PROBLEM DESCRIPTION: Where does the word "entrance" occur in the entries below? Copy every line that has it.

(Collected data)
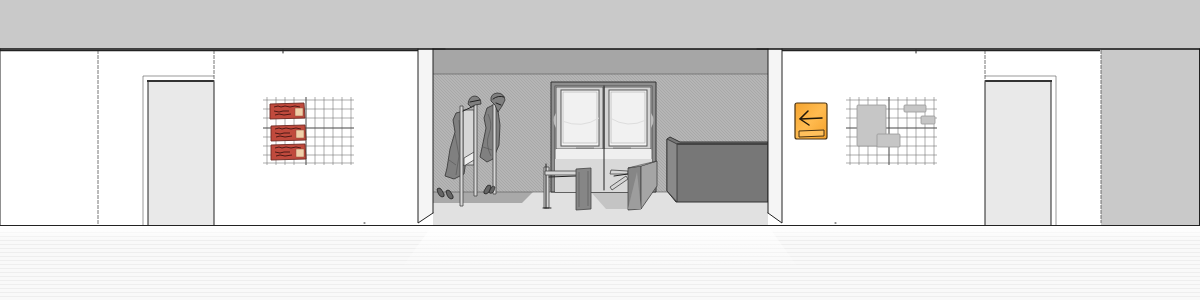
<!DOCTYPE html>
<html lang="en">
<head>
<meta charset="utf-8">
<title>Corridor with entrance hall</title>
<style>
:root{--ink:#222;--ceiling:#c9c9c9;--wall:#fff;--door:#e9e9e9;--hall:#b2b2b2;--lintel:#a6a6a6;--hall-floor:#e1e1e1;--floor:#f8f8f8;--steel:#868686;--desk:#777;--red:#c04a3d;--cream:#f0cfa8;--orange:#f9ae3c;--paper:#c6c6c6}
html,body{margin:0;width:1200px;height:300px;overflow:hidden;background:var(--wall)}
svg{display:block}
.line{fill:none;stroke:var(--ink);stroke-width:1;stroke-linecap:round;stroke-linejoin:round}
.thin{fill:none;stroke:#555;stroke-width:.6}
.dash{fill:none;stroke:#555;stroke-width:.8;stroke-dasharray:4 1}
.ceiling{fill:var(--ceiling)}
.wall{fill:var(--wall)}
.door{fill:var(--door)}
.card{fill:var(--red);stroke:#6e2a23;stroke-width:.9}
.photo{fill:var(--cream);stroke:#8d4a38;stroke-width:.5}
.scribble{fill:none;stroke:#4f1a16;stroke-width:1}
.note{fill:var(--paper);stroke:#999;stroke-width:.8}
.coat{fill:#808080;stroke:#333;stroke-width:.8}
.steel{fill:var(--steel);stroke:#444;stroke-width:.8}
.pale{fill:#d6d6d6;stroke:#444;stroke-width:.8}
</style>
</head>
<body>
<svg width="1200" height="300" viewBox="0 0 1200 300" role="img" aria-label="Corridor with doors, notice boards and an entrance hall with a cloakroom, turnstiles and a reception desk">
<defs>
<pattern id="floor-stripes" width="8" height="4" patternUnits="userSpaceOnUse"><rect width="8" height="4" fill="#f9f9f9"/><rect width="8" height="1" fill="#eee"/></pattern>
<pattern id="hatch" width="3" height="3" patternUnits="userSpaceOnUse"><rect width="3" height="3" fill="#b5b5b5"/><path d="M0 0L3 3" stroke="#a4a4a4" stroke-width=".8"/></pattern>
<linearGradient id="floor-fade" x1="0" y1="0" x2="0" y2="1"><stop offset="0" stop-color="#fff"/><stop offset="1" stop-color="#fff" stop-opacity="0"/></linearGradient>
<linearGradient id="sign-fill" x1="0" y1="0" x2="1" y2="1"><stop offset="0" stop-color="#f5a42f"/><stop offset=".5" stop-color="#ffbb50"/><stop offset="1" stop-color="#f4a029"/></linearGradient>
<g id="wire-grid">
<path d="M4 0V68M13 0V68M22 0V68M31 0V68M43 0V68M52 0V68M61 0V68M70 0V68M79 0V68M88 0V68M0 3H91M0 12H91M0 21H91M0 31H91M0 40H91M0 49H91M0 58H91M0 66H91" fill="none" stroke="#777" stroke-width=".6"/>
<path d="M43 0V68M0 31H91" fill="none" stroke="#444" stroke-width=".7"/>
</g>
<g id="name-card">
<path class="card" d="M1 1L35 0L36 15L1 16Z"/>
<path class="scribble" d="M5 4l4-1 3 1 4-1 5 1 5-1 5 1M5 8l5 1 4-1 6 0M6 12l4-1 5 1 7-1"/>
<rect class="photo" x="26" y="5" width="8" height="8"/>
</g>
<g id="door-leaf">
<rect x="0" y="0" width="47" height="62" fill="#d4d4d4" stroke="#444" stroke-width=".8"/>
<rect x="5" y="3" width="38" height="56" fill="#f6f6f6" stroke="#555" stroke-width="1"/>
<rect x="7" y="5" width="34" height="51" fill="#f1f1f1" stroke="#aaa" stroke-width=".6"/>
</g>
<g id="shoe"><path d="M0 0q2-2 4 0l3 5q1 3-2 3q-3-1-4-4z" fill="#666" stroke="#222" stroke-width=".8"/></g>
</defs>

<g id="corridor">
<rect class="wall" width="1200" height="300"/>
<rect class="ceiling" width="1200" height="49"/>
<rect class="ceiling" x="1101" y="49" width="99" height="176"/>
</g>

<g id="corridor-floor">
<rect y="226" width="1200" height="74" fill="url(#floor-stripes)"/>
<rect x="0" y="226" width="1200" height="14" fill="url(#floor-fade)"/>
<polygon points="432,226 768,226 800,270 400,270" fill="url(#floor-fade)" opacity=".8"/>
</g>

<g id="entrance-hall">
<rect x="433" y="49" width="335" height="25" fill="var(--lintel)"/>
<rect x="433" y="74" width="335" height="118" fill="url(#hatch)"/>
<rect x="433" y="192" width="335" height="33" fill="var(--hall-floor)"/>
<polygon points="433,192 533,192 522,203 433,203" fill="#a9a9a9"/>
<polygon points="591,192 628,192 628,209 606,209" fill="#c4c4c4"/>
<path class="thin" d="M433 74H768M433 192H768"/>
</g>

<g id="double-door">
<path d="M551 192V82H656V192Z" fill="#8e8e8e" stroke="#333"/>
<rect x="555" y="86" width="97" height="106" fill="#f0f0f0" stroke="#444" stroke-width=".8"/>
<rect x="555" y="159" width="97" height="33" fill="#d9d9d9"/>
<use href="#door-leaf" x="556" y="87"/>
<use href="#door-leaf" x="604" y="87"/>
<rect x="556" y="149" width="95" height="10" fill="#efefef"/>
<path class="line" d="M604 86V190"/>
<path class="thin" d="M576 148H594M613 148H631"/>
<path d="M562 121q20 8 37-3M610 118q18 11 36 2" fill="none" stroke="#ddd"/>
<path d="M556 113q-5 7 0 15zM651 113q5 7 0 15z" fill="#bbb"/>
</g>

<g id="cloakroom">
<path class="coat" d="M456 113l-3 7 2 12-5 17-3 19-2 8 9 3 10-5 3-20-2-33-5-9z"/>
<path class="thin" d="M455 134l4 22-3 19M459 120l2 28M449 160l7 5"/>
<rect class="pale" x="463" y="110" width="11" height="55" fill="#bbb"/>
<path d="M464 158l10-6v8l-10 6z" fill="#eee" stroke="#444" stroke-width=".8"/>
<path class="pale" d="M460 106h3v100h-3zM474 104h3v92h-3z"/>
<path class="line" d="M463 111L474 106"/>
<path class="coat" d="M468 104q1-8 7-8q6 1 6 8l-6 1-4 2z"/>
<path class="line" d="M470 102l10-2"/>
<path class="coat" d="M487 108l6-3 5 6 2 14-1 20-6 14-6 3-7-5 3-14 3-15-2-10z"/>
<path class="thin" d="M488 114q5 10 1 20t2 22M494 112l1 32M483 147l9 3"/>
<path class="pale" d="M493 104h3v90h-3z"/>
<path class="coat" d="M491 101q-1-7 6-8q7 0 8 7l-3 6-4 6-3-7z"/>
<path class="line" d="M493 99q5-4 11-2M496 103l5 2"/>
<use href="#shoe" x="437" y="189"/>
<use href="#shoe" x="446" y="191"/>
<use href="#shoe" transform="translate(491 186) scale(-1 1)"/>
<use href="#shoe" transform="translate(495 187) scale(-.8 .8)"/>
</g>

<g id="turnstiles">
<path class="pale" d="M544 167h5v41h-5z"/>
<path class="line" d="M546 164V208M543 208H551"/>
<path class="pale" d="M545 171H577V175H545Z"/>
<path class="line" d="M549 177L576 176"/>
<path class="steel" d="M576 169L591 168V209L576 210Z"/>
<path class="thin" d="M579 172V207M588 171V206"/>
<path class="pale" d="M611 170L628 171 628 174 610 174ZM610 187L626 176 628 179 612 190Z"/>
<path class="line" d="M614 176L628 174"/>
<polygon class="steel" points="628,168 641,166 641,209 628,210"/>
<polygon points="641,166 657,161 657,186 641,209" fill="#a5a5a5" stroke="#444" stroke-width=".8"/>
<polygon points="628,168 641,166 657,161 644,164" fill="#ccc" stroke="#444" stroke-width=".6"/>
<polygon points="628,209 637,172 641,209" fill="#9d9d9d"/>
</g>

<g id="reception-desk">
<path d="M667 139L670 137 680 142H768V202H676L667 191Z" fill="var(--desk)" stroke="#333"/>
<polygon points="667,139 677,144 677,202 667,191" fill="#8a8a8a" stroke="#333" stroke-width=".8"/>
<path d="M677 144H768" fill="none" stroke="#444" stroke-width="2"/>
</g>

<g id="hall-jambs">
<polygon points="418,49 433,49 433,212 418,224" fill="#f5f5f5"/>
<polygon points="768,49 782,49 782,224 768,212" fill="#f5f5f5"/>
<path class="line" d="M418 49V223L433 213M433 49V213M782 49V223L768 213M768 49V213"/>
</g>

<g id="side-doors">
<path class="thin" d="M143 225V76H214M1056 225V76H985"/>
<rect class="door" x="148" y="82" width="66" height="143"/>
<rect class="door" x="985" y="82" width="66" height="143"/>
<path class="line" d="M148 225V82M214 82V225M985 82V225M1051 82V225"/>
<path d="M147 81H214M985 81H1052" fill="none" stroke="#333" stroke-width="2"/>
</g>

<g id="wall-joints">
<path class="dash" d="M98 50V225M214 50V82M985 50V82M1101 50V223"/>
<path class="line" d="M0 49V225M1199.5 49V225"/>
<path d="M0 49H1200" fill="none" stroke="#111" stroke-width="1.4"/>
<path d="M0 50.5H418M782 50.5H1100" fill="none" stroke="#222" stroke-width="1.6"/>
<path class="line" d="M283 50v3M916 50v3M433 49h12M757 49h11"/>
<path d="M0 225.5H1200" fill="none" stroke="#222" stroke-width="1.1"/>
<path class="line" d="M364 223h1M835 223h1"/>
</g>

<g id="staff-board">
<use href="#wire-grid" x="263" y="97"/>
<use href="#name-card" x="269" y="103"/>
<use href="#name-card" x="270" y="125"/>
<use href="#name-card" x="270" y="144"/>
</g>

<g id="notice-board">
<use href="#wire-grid" x="846" y="97"/>
<rect class="note" x="857" y="105" width="29" height="41" rx="1"/>
<rect class="note" x="877" y="134" width="23" height="13" rx="1"/>
<rect class="note" x="904" y="105" width="22" height="7" rx="1"/>
<rect class="note" x="921" y="116" width="14" height="8" rx="1"/>
</g>

<g id="direction-sign">
<rect x="795" y="103" width="32" height="36" rx="2" fill="url(#sign-fill)" stroke="#4a3312" stroke-width="1.2"/>
<path d="M822 118L800 119M808 111L800 119 809 125" fill="none" stroke="#20180a" stroke-width="1.5" stroke-linecap="round"/>
<path d="M799 131L824 130V136L799 137Z" fill="#ffc05c" stroke="#4a3312" stroke-width="1"/>
</g>
</svg>
</body>
</html>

EXPECTED OUTPUT:
<title>Corridor with entrance hall</title>
<svg width="1200" height="300" viewBox="0 0 1200 300" role="img" aria-label="Corridor with doors, notice boards and an entrance hall with a cloakroom, turnstiles and a reception desk">
<g id="entrance-hall">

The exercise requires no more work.